TASK
In the records below, some lines contain the word "node". Copy each of them.

Stored items from a collection

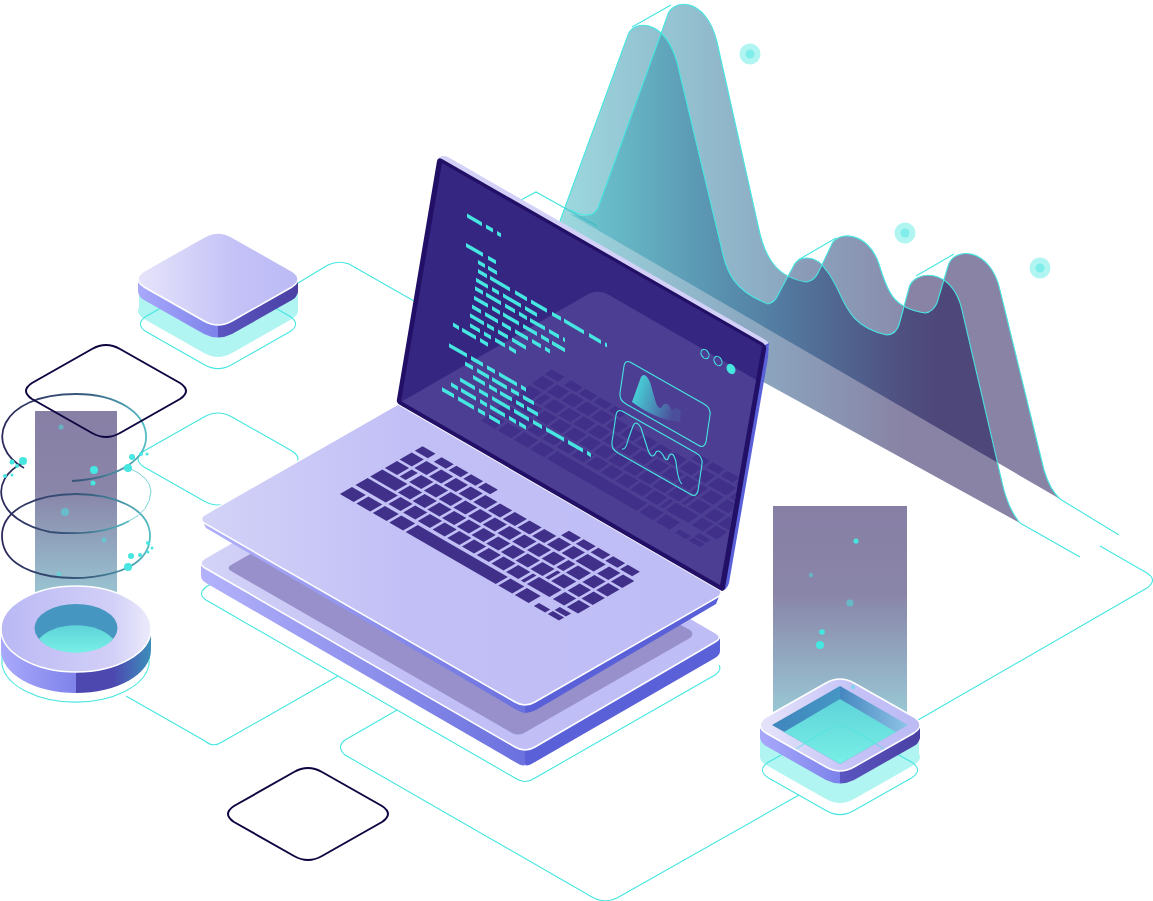
<!DOCTYPE html>
<html lang="en">
<head>
<meta charset="utf-8">
<title>Isometric data workspace</title>
<style>
:root {
  --teal: #46e6e1;
  --glow: #b1f5f2;
  --ink: #0f0540;
  --key: #40308a;
  --bezel: #220f66;
  --screen: #352682;
  --lavender: #c1bff6;
  --pale: #e6e4fa;
  --blue: #5a61d8;
  --deep: #4a43a9;
}
html, body { margin: 0; height: 100%; overflow: hidden; background: #fff; }
svg { display: block; }
.wire { fill: none; stroke: var(--teal); stroke-width: 1.1; }
.frame { fill: none; stroke: var(--ink); stroke-width: 2; }
.glow { fill: var(--glow); }
.dot { fill: var(--teal); }
.rim { stroke: #fff; stroke-width: 1.5; }
.code { fill: none; stroke: var(--teal); stroke-width: 4; }
.keys { fill: none; stroke: var(--key); }
.coil { fill: none; stroke-width: 1.8; }
</style>
</head>
<body>
<svg width="1153" height="901" viewBox="0 0 1153 901" role="img" aria-label="Isometric laptop with code, wave charts and data pedestals">
  <defs>
    <linearGradient id="wave-fill">
      <stop offset="0" stop-color="#3fbcc4"/><stop offset=".42" stop-color="#1d5888"/>
      <stop offset=".75" stop-color="#160d50"/><stop offset="1" stop-color="#160d50"/>
    </linearGradient>
    <linearGradient id="beam" x2="0" y2="1">
      <stop offset="0" stop-color="#887fa5"/><stop offset=".4" stop-color="#8985a9"/><stop offset="1" stop-color="#9bced8"/>
    </linearGradient>
    <linearGradient id="top-face">
      <stop offset="0" stop-color="#e6e4fa"/><stop offset=".6" stop-color="#c4c2f7"/><stop offset="1" stop-color="#bcbaf4"/>
    </linearGradient>
    <linearGradient id="deck-face">
      <stop offset="0" stop-color="#d3d2f7"/><stop offset=".4" stop-color="#c1bff6"/><stop offset="1" stop-color="#bfbdf5"/>
    </linearGradient>
    <linearGradient id="left-side">
      <stop offset="0" stop-color="#b3b2fb"/><stop offset="1" stop-color="#6a70de"/>
    </linearGradient>
    <linearGradient id="chip-side">
      <stop offset="0" stop-color="#a9a9fb"/><stop offset=".5" stop-color="#7c82ea"/>
      <stop offset=".5" stop-color="#5a55c0"/><stop offset="1" stop-color="#4a40a4"/>
    </linearGradient>
    <linearGradient id="ring-side">
      <stop offset="0" stop-color="#a9a9fb"/><stop offset=".5" stop-color="#7f83ea"/>
      <stop offset=".5" stop-color="#4d48b0"/><stop offset=".75" stop-color="#4d48b0"/><stop offset="1" stop-color="#3c8fbb"/>
    </linearGradient>
    <linearGradient id="ring-face">
      <stop offset="0" stop-color="#bab8f4"/><stop offset=".75" stop-color="#d2d0f7"/><stop offset="1" stop-color="#ecebfc"/>
    </linearGradient>
    <linearGradient id="pool" x2="0" y2="1">
      <stop offset="0" stop-color="#5fd3d9"/><stop offset="1" stop-color="#78efe6"/>
    </linearGradient>
    <linearGradient id="well">
      <stop offset="0" stop-color="#3f86bd"/><stop offset=".5" stop-color="#4596c4"/><stop offset=".5" stop-color="#4587c0"/><stop offset="1" stop-color="#8ec3e6"/>
    </linearGradient>
    <linearGradient id="coil-ink">
      <stop offset="0" stop-color="#2d2a5c"/><stop offset=".6" stop-color="#3a5f80"/><stop offset="1" stop-color="#55bdc4"/>
    </linearGradient>
    <linearGradient id="mini-fill" x2="1" y2=".3">
      <stop offset="0" stop-color="#46e6e1"/><stop offset="1" stop-color="#46e6e1" stop-opacity=".1"/>
    </linearGradient>
    <path id="tile" d="M-14-42Q0-50 14-42L74-8Q86 0 74 8L14 42Q0 50-14 42L-74 8Q-86 0-74-8Z"/>
    <path id="tile-side" d="M-80 0V13Q-79 18-74 21L-14 55Q0 62 14 55L74 21Q79 18 80 13V0Z"/>
    <g id="node"><circle r="10.5" class="glow"/><circle r="4.5" fill="#7feeea"/></g>
    <g id="keyboard">
      <path stroke-width="9" stroke-dasharray="15 7 14 3 14 3 14 3 14 7 0" d="M0 5H95"/>
      <path stroke-width="9" stroke-dasharray="14 3" d="M169 5H254"/>
      <path stroke-width="14" stroke-dasharray="14 3" d="M0 20H200M0 37H24"/>
      <path stroke-width="14" stroke-dasharray="14 3" d="M28 37H206M32 54H206M38 71H195"/>
      <path stroke-width="14" d="M0 54H29M0 71H35M203 20H224M209 37H224M209 54H224M198 71H224"/>
      <path stroke-width="14" stroke-dasharray="13 3" d="M228 20H257M228 37H257M228 54H257M228 71H257"/>
      <path stroke-width="14" stroke-dasharray="16 3" d="M0 89H74M183 89H220"/>
      <path stroke-width="14" d="M76 89H180"/>
      <path stroke-width="6" d="M224 93H237M240 85H253M240 93H253"/>
    </g>
    <clipPath id="screen-area"><path d="M442 163 762 346 720 585 401 401Z"/></clipPath>
  </defs>

  <g id="connectors" class="wire">
    <path d="M298 283 328 265Q338 260 349 264L414 301"/>
    <use href="#tile" x="218" y="459"/>
    <path d="M126 696 205 741Q213 748 222 742L338 676"/>
    <path d="M397 710 345 740Q336 747 345 755L592 897Q604 904 617 898L799 795"/>
    <path d="M918 720 1147 588Q1158 580 1147 573L1100 546"/>
    <path d="M521 200 536 192 597 226"/>
    <path d="M240 567 206 587Q197 594 206 600L515 778Q525 785 535 778L715 675Q722 670 719 665"/>
  </g>

  <g id="wave-chart">
    <g fill="url(#wave-fill)" fill-opacity=".51">
      <path d="M545 262 628 35C633 20 664 18 677 62L721 246C726 272 734 291 768 304Q775 303 779 293L793 267C798 255 816 254 826 270C845 292 841 325 887 335Q896 334 899 325L909 288C913 270 952 266 962 310L1002 482Q1008 509 1020 523Z"/>
      <path d="M570 214Q592 220 598 208L667 17C671-2 706-4 717 42L760 234C767 262 780 278 806 282Q814 281 818 273L831 246C836 230 868 231 879 264C888 294 894 308 925 313Q933 312 937 303L948 266C953 247 990 246 1000 290L1044 470Q1050 490 1060 499Z"/>
    </g>
    <g class="wire">
      <path d="M560 221 628 35C633 20 664 18 677 62L721 246C726 272 734 291 768 304Q775 303 779 293L793 267C798 255 816 254 826 270C845 292 841 325 887 335Q896 334 899 325L909 288C913 270 952 266 962 310L1002 482Q1008 509 1020 523L1080 557"/>
      <path d="M570 210Q592 221 598 208L667 17C671-2 706-4 717 42L760 234C767 262 780 278 806 282Q814 281 818 273L831 246C836 230 868 231 879 264C888 294 894 308 925 313Q933 312 937 303L948 266C953 247 990 246 1000 290L1044 470Q1050 490 1060 499L1119 535"/>
      <path d="M632 27 671 5M798 260 836 238M916 276 954 254"/>
    </g>
    <use href="#node" x="750" y="54"/>
    <use href="#node" x="905" y="233"/>
    <use href="#node" x="1040" y="268"/>
  </g>

  <g id="laptop-stand">
    <path fill="url(#left-side)" d="M201 562V576Q201 580 206 583L515 762Q525 768 525 764V735Z"/>
    <path fill="#5a61d8" d="M720 637V651Q720 655 715 658L535 762Q525 768 525 764V735Z"/>
    <path class="rim" fill="url(#deck-face)" d="M205 558 397 447 716 633Q723 638 715 642L535 747Q525 753 515 747L205 568Q197 563 205 558Z"/>
    <path fill="#9890cb" d="M231 565 397 470 690 630Q695 634 690 638L524 733Q518 736 512 733L231 571Q226 568 231 565Z"/>
  </g>

  <g id="laptop-deck">
    <path fill="url(#left-side)" d="M201 518 206 528 515 709Q520 712 525 713V695Z"/>
    <path fill="#5a61d8" d="M720 594 716 604 536 710Q530 713 525 713V695Z"/>
    <path class="rim" fill="url(#deck-face)" d="M204 515 398 404 720 590Q723 593 718 597L535 702Q525 708 515 702L204 523Q199 519 204 515Z"/>
    <use href="#keyboard" class="keys" transform="matrix(.866 .5 -.866 .5 423 446)"/>
  </g>

  <g id="laptop-screen">
    <path fill="#d3d1f8" d="M437 160Q441 154 448 157L764 339Q770 342 769 348L740 350Z"/>
    <path fill="#5a61d8" d="M763 346 769 343 768 358 729 583Q727 590 721 591Z"/>
    <path fill="var(--bezel)" d="M437 161Q438 157 442 159L763 343Q767 346 766 350L725 588Q724 592 720 590L400 405Q396 403 397 399Z"/>
    <path fill="var(--screen)" d="M442 163 762 346 720 585 401 401Z"/>
    <g clip-path="url(#screen-area)">
      <path fill="#4c3e93" d="M401 402 585 296Q597 288 609 295L765 385 720 590Z"/>
      <use href="#keyboard" class="keys" transform="matrix(.866 .5 -.74 .54 552 369)"/>
    </g>
    <g class="code" transform="translate(440 200) skewY(30)">
      <path stroke-dasharray="15 4 7 4 7 9" d="M27 0H61"/>
      <path stroke-dasharray="17 5 8 5" d="M26 30H56"/>
      <path stroke-dasharray="7 3 9 4" d="M38 40H57"/>
      <path stroke-dasharray="9 3 20 5 12 4 16 5" d="M38 49H167"/>
      <path stroke-dasharray="12 4 7 4 18 4" d="M36 59H97"/>
      <path stroke-dasharray="8 3 15 4 10 4" d="M35 68H125"/>
      <path stroke-dasharray="14 4 8 3 16 4" d="M34 78H125"/>
      <path stroke-dasharray="9 4 13 4" d="M32 88H110"/>
      <path stroke-dasharray="14 3 7 4 10 4" d="M30 98H86"/>
      <path stroke-dasharray="10 4 7 4" d="M30 108H76"/>
      <path stroke-dasharray="6 3 14 4 8 4" d="M13 117H49"/>
      <path stroke-dasharray="18 4 12 4 8 4" d="M9 140H86"/>
      <path stroke-dasharray="8 4 12 3 15 4" d="M25 149H94"/>
      <path stroke-dasharray="12 4 8 3" d="M33 158H98"/>
      <path stroke-dasharray="15 4 9 4 18 4" d="M20 168H151"/>
      <path stroke-dasharray="7 3 15 4" d="M11 178H86"/>
      <path stroke-dasharray="12 4 16 4 7 4" d="M2 188H60"/>
    </g>
    <g id="window-controls" class="wire">
      <ellipse cx="705" cy="354" rx="3.6" ry="5" transform="rotate(-30 705 354)"/>
      <ellipse cx="718" cy="361" rx="3.6" ry="5" transform="rotate(-30 718 361)"/>
      <ellipse class="dot" cx="731" cy="369" rx="3.6" ry="5" transform="rotate(-30 731 369)"/>
    </g>
    <g id="chart-cards" class="wire" stroke-width="1.5">
      <path id="card" d="M630 362 704 404Q711 408 710 415L706 442Q704 449 698 445L626 404Q619 400 620 393L624 366Q625 360 630 362Z"/>
      <use href="#card" x="-8" y="49"/>
      <path fill="url(#mini-fill)" stroke="none" d="M632 402 641 377Q645 371 650 382L656 403Q660 412 663 405Q668 401 672 411Q676 405 681 411L680 422Q656 420 632 402Z"/>
      <path d="M622 449Q626 450 628 440L633 426Q636 419 641 428L648 450Q652 461 656 452Q659 449 663 455Q667 464 669 456Q673 450 676 462Q678 481 682 484"/>
    </g>
  </g>

  <g id="chip">
    <use href="#tile" class="glow" x="218" y="311"/>
    <path class="glow" d="M139 280H298V311H139Z"/>
    <use href="#tile" class="wire" transform="translate(218 324) scale(.97)"/>
    <use href="#tile-side" fill="url(#chip-side)" x="218" y="279"/>
    <use href="#tile" class="rim" fill="url(#top-face)" x="218" y="279"/>
  </g>

  <g id="ring-pedestal">
    <path class="wire" d="M2 650V665A74 42 0 0 0 149 665V650"/>
    <path fill="url(#beam)" d="M35 411H117V610H35Z"/>
    <path fill="url(#ring-side)" d="M1 629V650A75 43 0 0 0 151 650V629Z"/>
    <ellipse class="rim" fill="url(#ring-face)" cx="76" cy="629" rx="75" ry="43"/>
    <ellipse fill="#4597c1" cx="76" cy="628" rx="41.5" ry="24"/>
    <path fill="url(#pool)" d="M39 639A41 24 0 0 1 113 639A41 24 0 0 1 39 639Z"/>
    <g class="coil" stroke="url(#coil-ink)">
      <path d="M24 468C-16 446-2 394 76 394C162 394 178 474 72 481"/>
      <path d="M24 462C-14 481-4 521 50 532Q100 537 129 521"/>
      <path d="M129 567C91 586 2 583 2 536C2 480 150 480 150 536Q150 556 129 567"/>
      <path d="M129 468Q150 477 151 491Q150 511 129 521" stroke="#79d3d6" stroke-width="1"/>
    </g>
    <g class="dot">
      <circle cx="23" cy="461" r="4"/><circle cx="12" cy="462" r="2.5"/><circle cx="17" cy="466" r="2"/><circle cx="5" cy="476" r="2"/><circle cx="12" cy="475" r="1.5"/>
      <circle cx="94" cy="470" r="4"/><circle cx="93" cy="483" r="2.5"/><circle cx="128" cy="468" r="4"/><circle cx="132" cy="457" r="3"/><circle cx="141" cy="454" r="2"/><circle cx="147" cy="454" r="1.5"/>
      <circle cx="128" cy="567" r="4"/><circle cx="131" cy="556" r="3"/><circle cx="140" cy="555" r="2"/><circle cx="148" cy="543" r="2"/><circle cx="152" cy="548" r="1.5"/><circle cx="148" cy="552" r="1.5"/>
      <g opacity=".5"><circle cx="61" cy="427" r="2.5"/><circle cx="65" cy="512" r="4"/><circle cx="104" cy="540" r="2.5"/><circle cx="59" cy="574" r="2.5"/></g>
    </g>
  </g>

  <g id="square-pedestal">
    <use href="#tile" class="glow" x="840" y="757"/>
    <path class="glow" d="M760 726H919V757H760Z"/>
    <use href="#tile" class="wire" transform="translate(840 770) scale(.97)"/>
    <path fill="url(#beam)" d="M773 506H907V725H773Z"/>
    <use href="#tile-side" fill="url(#chip-side)" x="840" y="725"/>
    <use href="#tile" class="rim" fill="url(#top-face)" x="840" y="725"/>
    <path fill="url(#well)" d="M840 686 908 725 840 764 772 725Z"/>
    <path fill="url(#pool)" d="M840 699 896 732 840 764 784 732Z"/>
    <path class="wire" opacity=".6" d="M796 749 828 729Q840 722 852 729L884 749"/>
    <g class="dot">
      <circle cx="856" cy="541" r="2.6"/><circle cx="822" cy="632" r="2.8"/><circle cx="820" cy="645" r="4"/>
      <g opacity=".5"><circle cx="811" cy="575" r="2.2"/><circle cx="850" cy="603" r="3.6"/><circle cx="853" cy="687" r="2.2"/></g>
    </g>
  </g>

  <g id="floating-frames" class="frame">
    <use href="#tile" x="106" y="391"/>
    <use href="#tile" x="308" y="814"/>
  </g>
</svg>
</body>
</html>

OUTPUT FOR THIS EXERCISE
    <g id="node"><circle r="10.5" class="glow"/><circle r="4.5" fill="#7feeea"/></g>
    <use href="#node" x="750" y="54"/>
    <use href="#node" x="905" y="233"/>
    <use href="#node" x="1040" y="268"/>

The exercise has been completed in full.